  2. Staff nurses and the head nurse convene to begin endorsements. The nurse from the morning shift shows the other nurse a checklist of important details of the patient’s care, what has been completed, and what is imminent and overdue. The other nurse verifies the information in the presence of the head nurse. Before endorsement was over, the head nurse briefly reminds the staff about the recent changes in protocol. The staff nurses are all in agreement that the new protocol is understood and will be carried out accordingly.
  3. Patients are tracked from discharge, with clear-cut information given to them about self management and a means of ensuring that patients are sticking to the treatment at home. There is also a way of keeping an accurate and unbiased record of the patient data in clinical registries that can be used in improving quality measures.
  •  Gamification is another method that can help bring about safe healthcare delivery. It works via  the premise that happy and  recognized employees provide better patient care. Gamification is taking the essence out of games and applying the gaming concept in real life situations to produce the desired results. It addresses human factors, specifically employee engagement and  values individual efforts by providing recognition in real time.

Imagine a timid employee receiving 5-stars for bringing a safety or quality problem to the attention of his or her team,  management sees the rewards and congratulates the employee.  The assertive power of speaking up is positively reinforced while the informal power that can arise from staying silent or influencing others to stay silent is slowly and surely eroded. 

In summary, health delivery does not have to cause unnecessary patient harm and huge financial losses. Transparency and gamification can go a long way to provide organizational efficiency and employee engagement. All in all, they help the health force do what they do best: care for patients in the best and safest way.

ManageUP utilizes transparency to increase success stories in your organization

ManageUP is a company whose main vision is to significantly contribute to a better and safer healthcare delivery through proven strategies that aim to bridge the gaps within organizations as well as in quality measures. These strategies are summed up in these three E’s:


ManageUP ensures that individual and team tasks are clear and understood through utilization of automated workflows. It ensures clarity of the ‘what’ ‘whom’ and ‘when’ of every task that increasesaccountability and shared leadership. 


ManageUP empowers health workers by making important information  (policies, procedures, and training materials) readily available through a centralized knowledge hub. When information is available to workers, they work with more confidence knowing that their actions are in line with safety and quality protocols and checklists.


ManageUP energizes your teams through gamification that rewards workers when completing tasks in a timely manner.

 With real time performance tracking, gamification, and automated rewards and recognition,  employee engagement is increased and true improvement in patient safety can be realized.

Download Free Use Case on
Sustaining Safety Procedures


Measuring Health Care Quality: An Overview of Quality Measures

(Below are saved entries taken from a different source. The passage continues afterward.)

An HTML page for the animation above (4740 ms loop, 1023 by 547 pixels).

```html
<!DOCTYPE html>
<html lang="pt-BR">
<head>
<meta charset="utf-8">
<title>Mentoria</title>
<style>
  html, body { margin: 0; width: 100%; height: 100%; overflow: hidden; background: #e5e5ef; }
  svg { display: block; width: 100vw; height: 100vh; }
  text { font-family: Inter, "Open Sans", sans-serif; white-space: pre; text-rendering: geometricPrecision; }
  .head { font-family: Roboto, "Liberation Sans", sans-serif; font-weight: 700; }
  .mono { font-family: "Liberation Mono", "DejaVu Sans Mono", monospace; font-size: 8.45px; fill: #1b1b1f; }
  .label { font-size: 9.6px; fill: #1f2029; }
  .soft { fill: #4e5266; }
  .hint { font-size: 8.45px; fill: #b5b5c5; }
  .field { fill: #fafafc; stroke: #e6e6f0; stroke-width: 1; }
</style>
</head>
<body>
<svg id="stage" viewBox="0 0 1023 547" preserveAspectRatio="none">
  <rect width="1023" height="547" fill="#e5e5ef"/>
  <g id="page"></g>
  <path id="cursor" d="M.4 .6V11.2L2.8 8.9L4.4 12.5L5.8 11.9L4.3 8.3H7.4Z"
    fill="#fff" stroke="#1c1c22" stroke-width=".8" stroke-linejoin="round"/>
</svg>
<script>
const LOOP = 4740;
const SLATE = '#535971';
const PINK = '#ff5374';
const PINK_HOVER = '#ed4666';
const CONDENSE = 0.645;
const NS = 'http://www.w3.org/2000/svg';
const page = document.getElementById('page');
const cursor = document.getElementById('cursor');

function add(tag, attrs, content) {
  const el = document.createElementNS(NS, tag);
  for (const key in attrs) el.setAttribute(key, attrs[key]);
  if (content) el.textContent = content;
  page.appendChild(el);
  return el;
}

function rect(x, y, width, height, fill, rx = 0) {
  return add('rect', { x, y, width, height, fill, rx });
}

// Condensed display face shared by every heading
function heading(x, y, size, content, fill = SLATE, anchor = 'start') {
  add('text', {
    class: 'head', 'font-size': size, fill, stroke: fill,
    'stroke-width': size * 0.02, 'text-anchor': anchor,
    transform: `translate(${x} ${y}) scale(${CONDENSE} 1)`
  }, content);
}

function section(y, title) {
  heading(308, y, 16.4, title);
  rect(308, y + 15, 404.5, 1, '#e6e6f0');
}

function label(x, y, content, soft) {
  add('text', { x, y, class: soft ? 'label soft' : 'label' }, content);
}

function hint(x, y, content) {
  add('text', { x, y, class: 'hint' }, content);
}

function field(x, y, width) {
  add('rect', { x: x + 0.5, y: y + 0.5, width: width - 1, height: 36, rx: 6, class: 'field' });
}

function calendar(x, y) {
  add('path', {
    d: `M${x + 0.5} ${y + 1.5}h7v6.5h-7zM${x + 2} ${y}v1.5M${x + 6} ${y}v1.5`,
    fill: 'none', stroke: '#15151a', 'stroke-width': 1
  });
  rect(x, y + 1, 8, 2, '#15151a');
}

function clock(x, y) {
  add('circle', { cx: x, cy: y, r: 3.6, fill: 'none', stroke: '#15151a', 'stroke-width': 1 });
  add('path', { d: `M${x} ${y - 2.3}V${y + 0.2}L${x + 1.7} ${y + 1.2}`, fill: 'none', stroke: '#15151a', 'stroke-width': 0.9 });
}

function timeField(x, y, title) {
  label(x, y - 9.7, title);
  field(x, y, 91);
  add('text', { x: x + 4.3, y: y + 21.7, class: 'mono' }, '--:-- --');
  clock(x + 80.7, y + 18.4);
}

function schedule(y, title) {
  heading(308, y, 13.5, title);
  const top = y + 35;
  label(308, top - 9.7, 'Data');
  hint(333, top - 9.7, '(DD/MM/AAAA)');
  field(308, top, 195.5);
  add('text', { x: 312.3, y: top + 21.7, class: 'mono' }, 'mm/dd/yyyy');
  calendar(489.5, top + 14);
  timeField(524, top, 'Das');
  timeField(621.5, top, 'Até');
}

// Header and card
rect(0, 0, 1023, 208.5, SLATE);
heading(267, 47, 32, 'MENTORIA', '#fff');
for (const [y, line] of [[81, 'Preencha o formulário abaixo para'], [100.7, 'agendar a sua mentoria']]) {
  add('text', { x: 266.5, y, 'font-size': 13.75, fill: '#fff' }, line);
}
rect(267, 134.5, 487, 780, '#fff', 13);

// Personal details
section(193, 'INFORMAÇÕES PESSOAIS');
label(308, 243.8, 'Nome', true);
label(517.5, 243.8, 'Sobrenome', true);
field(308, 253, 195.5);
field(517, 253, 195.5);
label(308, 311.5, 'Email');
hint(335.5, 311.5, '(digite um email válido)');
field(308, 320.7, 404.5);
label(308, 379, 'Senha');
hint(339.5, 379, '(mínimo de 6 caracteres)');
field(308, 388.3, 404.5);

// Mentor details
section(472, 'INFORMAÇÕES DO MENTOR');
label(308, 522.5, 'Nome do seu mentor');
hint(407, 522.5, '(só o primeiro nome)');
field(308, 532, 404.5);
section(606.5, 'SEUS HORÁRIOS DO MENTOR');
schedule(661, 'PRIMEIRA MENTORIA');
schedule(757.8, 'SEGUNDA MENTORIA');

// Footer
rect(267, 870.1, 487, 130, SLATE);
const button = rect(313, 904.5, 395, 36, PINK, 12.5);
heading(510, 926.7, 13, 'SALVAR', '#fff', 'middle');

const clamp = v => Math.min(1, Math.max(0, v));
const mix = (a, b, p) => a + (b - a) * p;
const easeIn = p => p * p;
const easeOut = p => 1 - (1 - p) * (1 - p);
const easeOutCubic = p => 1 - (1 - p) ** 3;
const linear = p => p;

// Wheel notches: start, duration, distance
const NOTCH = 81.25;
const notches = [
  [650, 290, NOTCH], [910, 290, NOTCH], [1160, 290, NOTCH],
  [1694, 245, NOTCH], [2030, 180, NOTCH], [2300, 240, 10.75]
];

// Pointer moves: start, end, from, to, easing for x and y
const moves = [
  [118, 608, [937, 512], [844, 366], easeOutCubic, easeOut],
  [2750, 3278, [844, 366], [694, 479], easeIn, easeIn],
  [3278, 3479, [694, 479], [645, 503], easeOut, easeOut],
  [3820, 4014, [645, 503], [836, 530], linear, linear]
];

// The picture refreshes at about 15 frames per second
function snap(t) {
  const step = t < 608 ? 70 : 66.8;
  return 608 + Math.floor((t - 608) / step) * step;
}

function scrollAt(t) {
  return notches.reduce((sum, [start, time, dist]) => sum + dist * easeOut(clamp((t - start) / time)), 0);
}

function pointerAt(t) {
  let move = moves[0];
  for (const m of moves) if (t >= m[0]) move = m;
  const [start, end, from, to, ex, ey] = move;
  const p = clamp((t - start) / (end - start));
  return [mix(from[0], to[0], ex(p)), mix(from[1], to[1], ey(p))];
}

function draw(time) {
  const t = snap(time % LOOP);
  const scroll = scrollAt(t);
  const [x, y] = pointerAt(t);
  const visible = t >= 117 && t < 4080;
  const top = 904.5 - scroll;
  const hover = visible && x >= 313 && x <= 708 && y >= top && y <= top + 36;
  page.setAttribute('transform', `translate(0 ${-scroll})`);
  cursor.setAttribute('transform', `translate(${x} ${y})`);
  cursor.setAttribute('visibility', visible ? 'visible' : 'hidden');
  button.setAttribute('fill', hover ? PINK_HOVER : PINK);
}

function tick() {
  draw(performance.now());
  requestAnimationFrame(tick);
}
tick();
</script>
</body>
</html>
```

Organizational transparency: a new perspective on managing trust in organization-stakeholder relationships

Saving Lives and Saving Money: Hospital-Acquired Conditions Update

The Measurement of Health Care Performance A Primer from the CMSS

Who Keeps Track If Your Surgery Goes Well Or Fails?